At overnight camp, kids have to create new relationships - on their own, without parental influence. New friends among their peers are important and perhaps what they will remember most. But the relationships that they forge with trusted adults who are NOT their parents is hugely important. “The staff seems to appreciate the best parts of each kid,” said one parent. “It seems like every kid finds a friend.” While counselors are not parents, they are more than teachers. They are positive role models who have time and energy to listen, talk, and laugh with our kids. Non-parental authority figures who are closer in age, they reinforce the messages and values that we parents are trying to instill, but - unlike us parents - they are inherently cool.
7. Being at CLV helps kids find their own way as they navigate the challenges of growing up.
The truth is that putting a kid in the somewhat uncomfortable situation of living with a lot of other people in a small space helps them learn not only about cooperation and teamwork, but how to respect others and negotiate. This helps kids build confidence, courage, independence, resilience and flexibility. As one mom described it, “This provides them opportunities to be responsible for themselves in a different way. They come home with better tools to manage themselves and their environment.”
8. Kids feel they are part of a supportive community.

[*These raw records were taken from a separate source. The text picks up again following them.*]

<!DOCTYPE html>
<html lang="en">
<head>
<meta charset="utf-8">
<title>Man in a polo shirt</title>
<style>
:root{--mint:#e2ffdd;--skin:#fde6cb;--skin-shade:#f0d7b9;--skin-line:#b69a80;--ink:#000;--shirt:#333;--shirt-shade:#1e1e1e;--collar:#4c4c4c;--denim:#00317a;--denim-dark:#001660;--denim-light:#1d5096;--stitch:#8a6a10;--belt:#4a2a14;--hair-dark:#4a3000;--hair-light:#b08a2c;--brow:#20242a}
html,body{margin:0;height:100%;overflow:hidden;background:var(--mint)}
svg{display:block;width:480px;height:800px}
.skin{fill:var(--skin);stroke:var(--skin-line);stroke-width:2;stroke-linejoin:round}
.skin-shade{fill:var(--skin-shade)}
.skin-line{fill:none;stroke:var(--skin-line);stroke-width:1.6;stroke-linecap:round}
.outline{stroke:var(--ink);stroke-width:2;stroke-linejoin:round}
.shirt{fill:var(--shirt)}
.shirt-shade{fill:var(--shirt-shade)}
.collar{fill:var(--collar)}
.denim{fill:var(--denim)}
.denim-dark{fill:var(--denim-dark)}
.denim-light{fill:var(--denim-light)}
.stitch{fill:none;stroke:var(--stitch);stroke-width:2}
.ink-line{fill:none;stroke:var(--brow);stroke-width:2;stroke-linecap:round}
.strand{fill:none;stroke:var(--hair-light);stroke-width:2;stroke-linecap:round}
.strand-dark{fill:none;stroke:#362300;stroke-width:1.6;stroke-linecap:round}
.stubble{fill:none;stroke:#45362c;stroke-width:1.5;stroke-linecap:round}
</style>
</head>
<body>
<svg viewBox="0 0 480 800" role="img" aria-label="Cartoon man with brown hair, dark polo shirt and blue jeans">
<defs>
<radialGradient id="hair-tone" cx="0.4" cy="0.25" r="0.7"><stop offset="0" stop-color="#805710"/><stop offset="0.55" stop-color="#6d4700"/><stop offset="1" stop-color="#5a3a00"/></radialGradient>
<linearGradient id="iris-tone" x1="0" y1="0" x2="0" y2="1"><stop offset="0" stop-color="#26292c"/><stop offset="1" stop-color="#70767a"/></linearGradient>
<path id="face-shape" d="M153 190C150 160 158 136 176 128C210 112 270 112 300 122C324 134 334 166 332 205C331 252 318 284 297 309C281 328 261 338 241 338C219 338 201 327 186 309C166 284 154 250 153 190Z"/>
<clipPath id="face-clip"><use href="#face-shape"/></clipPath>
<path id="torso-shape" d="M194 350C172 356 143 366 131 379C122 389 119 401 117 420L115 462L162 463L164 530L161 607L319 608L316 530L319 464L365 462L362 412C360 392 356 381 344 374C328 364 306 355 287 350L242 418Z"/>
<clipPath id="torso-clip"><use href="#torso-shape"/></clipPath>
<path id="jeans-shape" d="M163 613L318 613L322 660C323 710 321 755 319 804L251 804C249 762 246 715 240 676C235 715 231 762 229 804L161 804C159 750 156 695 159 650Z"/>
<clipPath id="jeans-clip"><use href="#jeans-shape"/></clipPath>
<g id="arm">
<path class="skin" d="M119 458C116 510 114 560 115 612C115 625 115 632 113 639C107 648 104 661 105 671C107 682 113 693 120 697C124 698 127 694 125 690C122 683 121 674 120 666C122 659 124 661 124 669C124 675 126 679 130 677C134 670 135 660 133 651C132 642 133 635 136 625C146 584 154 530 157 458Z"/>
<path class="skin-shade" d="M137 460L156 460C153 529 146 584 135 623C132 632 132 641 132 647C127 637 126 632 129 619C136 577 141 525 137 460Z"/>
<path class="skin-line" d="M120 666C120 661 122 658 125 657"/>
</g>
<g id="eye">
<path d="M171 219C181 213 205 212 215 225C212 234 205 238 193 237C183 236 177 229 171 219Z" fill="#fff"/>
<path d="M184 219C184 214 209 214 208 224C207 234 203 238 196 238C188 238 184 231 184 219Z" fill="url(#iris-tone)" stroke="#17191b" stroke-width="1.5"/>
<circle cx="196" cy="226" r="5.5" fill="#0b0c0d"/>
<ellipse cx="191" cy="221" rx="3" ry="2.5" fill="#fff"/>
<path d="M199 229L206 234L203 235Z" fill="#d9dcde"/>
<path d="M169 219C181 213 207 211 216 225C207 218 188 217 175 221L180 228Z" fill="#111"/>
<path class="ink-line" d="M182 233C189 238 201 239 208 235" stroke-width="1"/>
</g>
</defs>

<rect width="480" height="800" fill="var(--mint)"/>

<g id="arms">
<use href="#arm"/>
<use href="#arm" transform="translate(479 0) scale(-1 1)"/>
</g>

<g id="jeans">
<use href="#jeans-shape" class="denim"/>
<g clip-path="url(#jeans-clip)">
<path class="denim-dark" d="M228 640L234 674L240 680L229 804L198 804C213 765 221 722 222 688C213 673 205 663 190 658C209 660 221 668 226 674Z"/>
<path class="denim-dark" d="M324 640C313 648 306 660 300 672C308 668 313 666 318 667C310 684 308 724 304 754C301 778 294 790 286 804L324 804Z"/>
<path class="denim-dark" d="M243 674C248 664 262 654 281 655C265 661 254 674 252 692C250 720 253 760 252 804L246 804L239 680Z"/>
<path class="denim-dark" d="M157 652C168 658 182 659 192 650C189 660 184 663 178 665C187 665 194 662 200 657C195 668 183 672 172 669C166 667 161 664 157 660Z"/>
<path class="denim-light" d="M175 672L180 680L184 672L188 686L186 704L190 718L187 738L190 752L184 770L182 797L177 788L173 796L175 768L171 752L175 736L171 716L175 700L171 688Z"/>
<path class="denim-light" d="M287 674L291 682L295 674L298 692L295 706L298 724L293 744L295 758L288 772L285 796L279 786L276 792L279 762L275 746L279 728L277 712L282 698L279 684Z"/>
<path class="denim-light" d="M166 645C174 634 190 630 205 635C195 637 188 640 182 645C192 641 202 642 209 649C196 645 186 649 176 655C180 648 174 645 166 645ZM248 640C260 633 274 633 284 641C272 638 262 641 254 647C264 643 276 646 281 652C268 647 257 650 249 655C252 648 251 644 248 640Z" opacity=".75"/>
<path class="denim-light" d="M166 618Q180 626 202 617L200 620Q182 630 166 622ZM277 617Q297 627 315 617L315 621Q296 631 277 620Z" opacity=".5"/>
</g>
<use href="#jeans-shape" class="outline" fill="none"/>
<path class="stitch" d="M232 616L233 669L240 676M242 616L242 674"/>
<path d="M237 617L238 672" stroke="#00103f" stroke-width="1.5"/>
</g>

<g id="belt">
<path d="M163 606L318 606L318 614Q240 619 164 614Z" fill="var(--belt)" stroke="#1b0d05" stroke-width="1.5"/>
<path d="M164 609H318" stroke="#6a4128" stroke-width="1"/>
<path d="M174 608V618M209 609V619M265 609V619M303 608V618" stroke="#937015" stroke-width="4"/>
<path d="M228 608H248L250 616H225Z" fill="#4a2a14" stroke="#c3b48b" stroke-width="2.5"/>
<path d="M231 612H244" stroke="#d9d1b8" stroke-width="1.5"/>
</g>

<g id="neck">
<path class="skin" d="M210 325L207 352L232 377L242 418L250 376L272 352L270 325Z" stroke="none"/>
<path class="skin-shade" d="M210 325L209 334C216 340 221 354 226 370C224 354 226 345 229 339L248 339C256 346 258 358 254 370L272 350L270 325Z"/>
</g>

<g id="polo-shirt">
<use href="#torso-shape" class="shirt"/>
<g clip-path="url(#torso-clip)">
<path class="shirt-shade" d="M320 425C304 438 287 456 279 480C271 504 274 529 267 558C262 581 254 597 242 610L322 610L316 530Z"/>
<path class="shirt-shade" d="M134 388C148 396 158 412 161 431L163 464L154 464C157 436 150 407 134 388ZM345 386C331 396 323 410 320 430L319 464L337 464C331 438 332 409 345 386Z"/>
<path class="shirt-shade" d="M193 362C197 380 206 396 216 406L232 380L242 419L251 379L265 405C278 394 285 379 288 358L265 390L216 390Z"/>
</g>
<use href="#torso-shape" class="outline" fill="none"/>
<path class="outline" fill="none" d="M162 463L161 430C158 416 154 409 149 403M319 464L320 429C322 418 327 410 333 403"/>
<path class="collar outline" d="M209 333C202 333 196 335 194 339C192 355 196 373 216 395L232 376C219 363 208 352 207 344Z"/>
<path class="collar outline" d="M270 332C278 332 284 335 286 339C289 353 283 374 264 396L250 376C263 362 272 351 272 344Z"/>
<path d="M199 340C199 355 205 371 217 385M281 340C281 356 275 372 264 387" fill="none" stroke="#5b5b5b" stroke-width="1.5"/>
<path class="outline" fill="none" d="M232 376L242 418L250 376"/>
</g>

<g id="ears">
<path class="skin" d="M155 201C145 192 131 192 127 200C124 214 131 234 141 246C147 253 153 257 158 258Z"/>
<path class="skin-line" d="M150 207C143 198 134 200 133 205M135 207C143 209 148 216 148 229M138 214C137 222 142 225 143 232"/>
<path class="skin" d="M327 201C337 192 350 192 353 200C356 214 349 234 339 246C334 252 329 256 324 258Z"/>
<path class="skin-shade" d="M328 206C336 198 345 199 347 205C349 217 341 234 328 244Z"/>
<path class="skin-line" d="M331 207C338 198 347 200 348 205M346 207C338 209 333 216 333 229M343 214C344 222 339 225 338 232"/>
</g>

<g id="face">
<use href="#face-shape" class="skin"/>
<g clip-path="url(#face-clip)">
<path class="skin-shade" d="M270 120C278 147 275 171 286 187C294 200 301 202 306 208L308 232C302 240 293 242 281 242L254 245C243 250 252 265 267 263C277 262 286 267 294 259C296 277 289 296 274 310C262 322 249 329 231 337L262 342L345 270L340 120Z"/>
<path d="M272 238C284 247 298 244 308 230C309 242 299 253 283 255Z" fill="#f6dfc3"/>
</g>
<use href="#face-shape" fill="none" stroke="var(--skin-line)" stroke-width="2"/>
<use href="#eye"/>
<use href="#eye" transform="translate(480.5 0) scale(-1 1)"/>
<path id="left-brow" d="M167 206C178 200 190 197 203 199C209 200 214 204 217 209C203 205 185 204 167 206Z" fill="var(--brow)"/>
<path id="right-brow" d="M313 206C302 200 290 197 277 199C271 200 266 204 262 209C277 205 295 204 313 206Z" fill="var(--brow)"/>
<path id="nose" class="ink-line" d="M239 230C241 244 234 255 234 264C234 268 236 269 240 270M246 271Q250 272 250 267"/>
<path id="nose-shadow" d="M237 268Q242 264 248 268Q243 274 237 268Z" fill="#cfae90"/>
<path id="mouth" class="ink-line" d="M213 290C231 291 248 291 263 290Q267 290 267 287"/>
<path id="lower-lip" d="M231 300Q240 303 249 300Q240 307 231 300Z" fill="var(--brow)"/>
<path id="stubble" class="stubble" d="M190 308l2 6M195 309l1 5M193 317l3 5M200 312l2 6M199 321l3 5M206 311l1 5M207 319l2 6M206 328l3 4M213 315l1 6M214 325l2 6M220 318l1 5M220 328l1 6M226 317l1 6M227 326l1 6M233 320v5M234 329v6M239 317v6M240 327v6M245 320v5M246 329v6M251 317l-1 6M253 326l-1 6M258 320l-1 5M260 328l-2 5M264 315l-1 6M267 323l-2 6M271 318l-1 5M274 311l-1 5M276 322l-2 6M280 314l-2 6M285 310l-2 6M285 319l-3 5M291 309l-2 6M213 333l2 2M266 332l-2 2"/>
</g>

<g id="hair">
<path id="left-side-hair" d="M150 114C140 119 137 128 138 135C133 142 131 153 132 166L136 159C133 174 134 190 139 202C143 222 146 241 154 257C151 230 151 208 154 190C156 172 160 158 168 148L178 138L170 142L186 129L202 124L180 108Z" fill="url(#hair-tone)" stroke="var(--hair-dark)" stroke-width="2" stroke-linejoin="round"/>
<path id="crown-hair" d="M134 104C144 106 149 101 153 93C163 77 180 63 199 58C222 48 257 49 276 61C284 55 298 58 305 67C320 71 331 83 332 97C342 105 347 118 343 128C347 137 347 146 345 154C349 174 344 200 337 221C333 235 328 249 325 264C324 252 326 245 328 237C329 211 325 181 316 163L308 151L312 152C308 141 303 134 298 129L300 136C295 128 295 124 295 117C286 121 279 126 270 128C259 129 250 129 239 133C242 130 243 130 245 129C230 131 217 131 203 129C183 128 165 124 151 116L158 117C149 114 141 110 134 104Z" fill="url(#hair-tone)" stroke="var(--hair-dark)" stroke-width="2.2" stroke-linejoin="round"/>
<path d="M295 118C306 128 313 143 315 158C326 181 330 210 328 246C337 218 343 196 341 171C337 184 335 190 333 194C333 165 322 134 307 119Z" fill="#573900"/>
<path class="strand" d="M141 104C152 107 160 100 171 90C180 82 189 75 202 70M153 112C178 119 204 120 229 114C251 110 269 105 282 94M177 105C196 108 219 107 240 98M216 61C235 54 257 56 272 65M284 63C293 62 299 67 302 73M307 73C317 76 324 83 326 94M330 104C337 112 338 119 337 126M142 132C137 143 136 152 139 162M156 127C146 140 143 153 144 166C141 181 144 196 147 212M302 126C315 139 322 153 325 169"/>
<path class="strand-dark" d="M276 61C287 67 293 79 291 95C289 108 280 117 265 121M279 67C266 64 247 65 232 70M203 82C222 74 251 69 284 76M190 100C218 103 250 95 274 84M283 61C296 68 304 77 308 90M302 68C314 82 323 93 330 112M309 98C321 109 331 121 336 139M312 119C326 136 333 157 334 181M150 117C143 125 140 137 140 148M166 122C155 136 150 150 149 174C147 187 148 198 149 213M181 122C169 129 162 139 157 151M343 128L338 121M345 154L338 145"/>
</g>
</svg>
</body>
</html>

When I asked my 14-year-old son what keeps him going back to CLV year after year, he said without hesitation, “The loving, supportive community.” Other parents agreed that their own kids have formed strong connections with other villagers as well as staff members, as well as a sense of being a valued member of their language village community. As one dad described it, “It’s difficult to find an environment that is both supportive and rigorous. And that’s what CLV is. It’s a tricky balance but CLV provides the supportive environment that kids need in order to want to meet the challenge of doing something as intensive as learning a language.”
The other thing that happens at this time of year at our house? My kids and I start counting down the days until summer, when we get to head back to the woods of northern Minnesota - and the warm embrace of the Concordia Language Villages community.
Jennifer Jenni”Prestholdt is the mother of three villagers who have participated in one-week, two-week, and four-week high school credit CLV programming. A longtime Skogfjorden staff member (1984-1988 and 2010-2019), she was a co-organizer of the Skogfjorden program 50th anniversary celebration. She received the CLV Circle of Peace award in 2019. She also serves on the CLV Thought Leadership Team. In real life, she is an attorney and Deputy Director of The Advocates for Human Rights.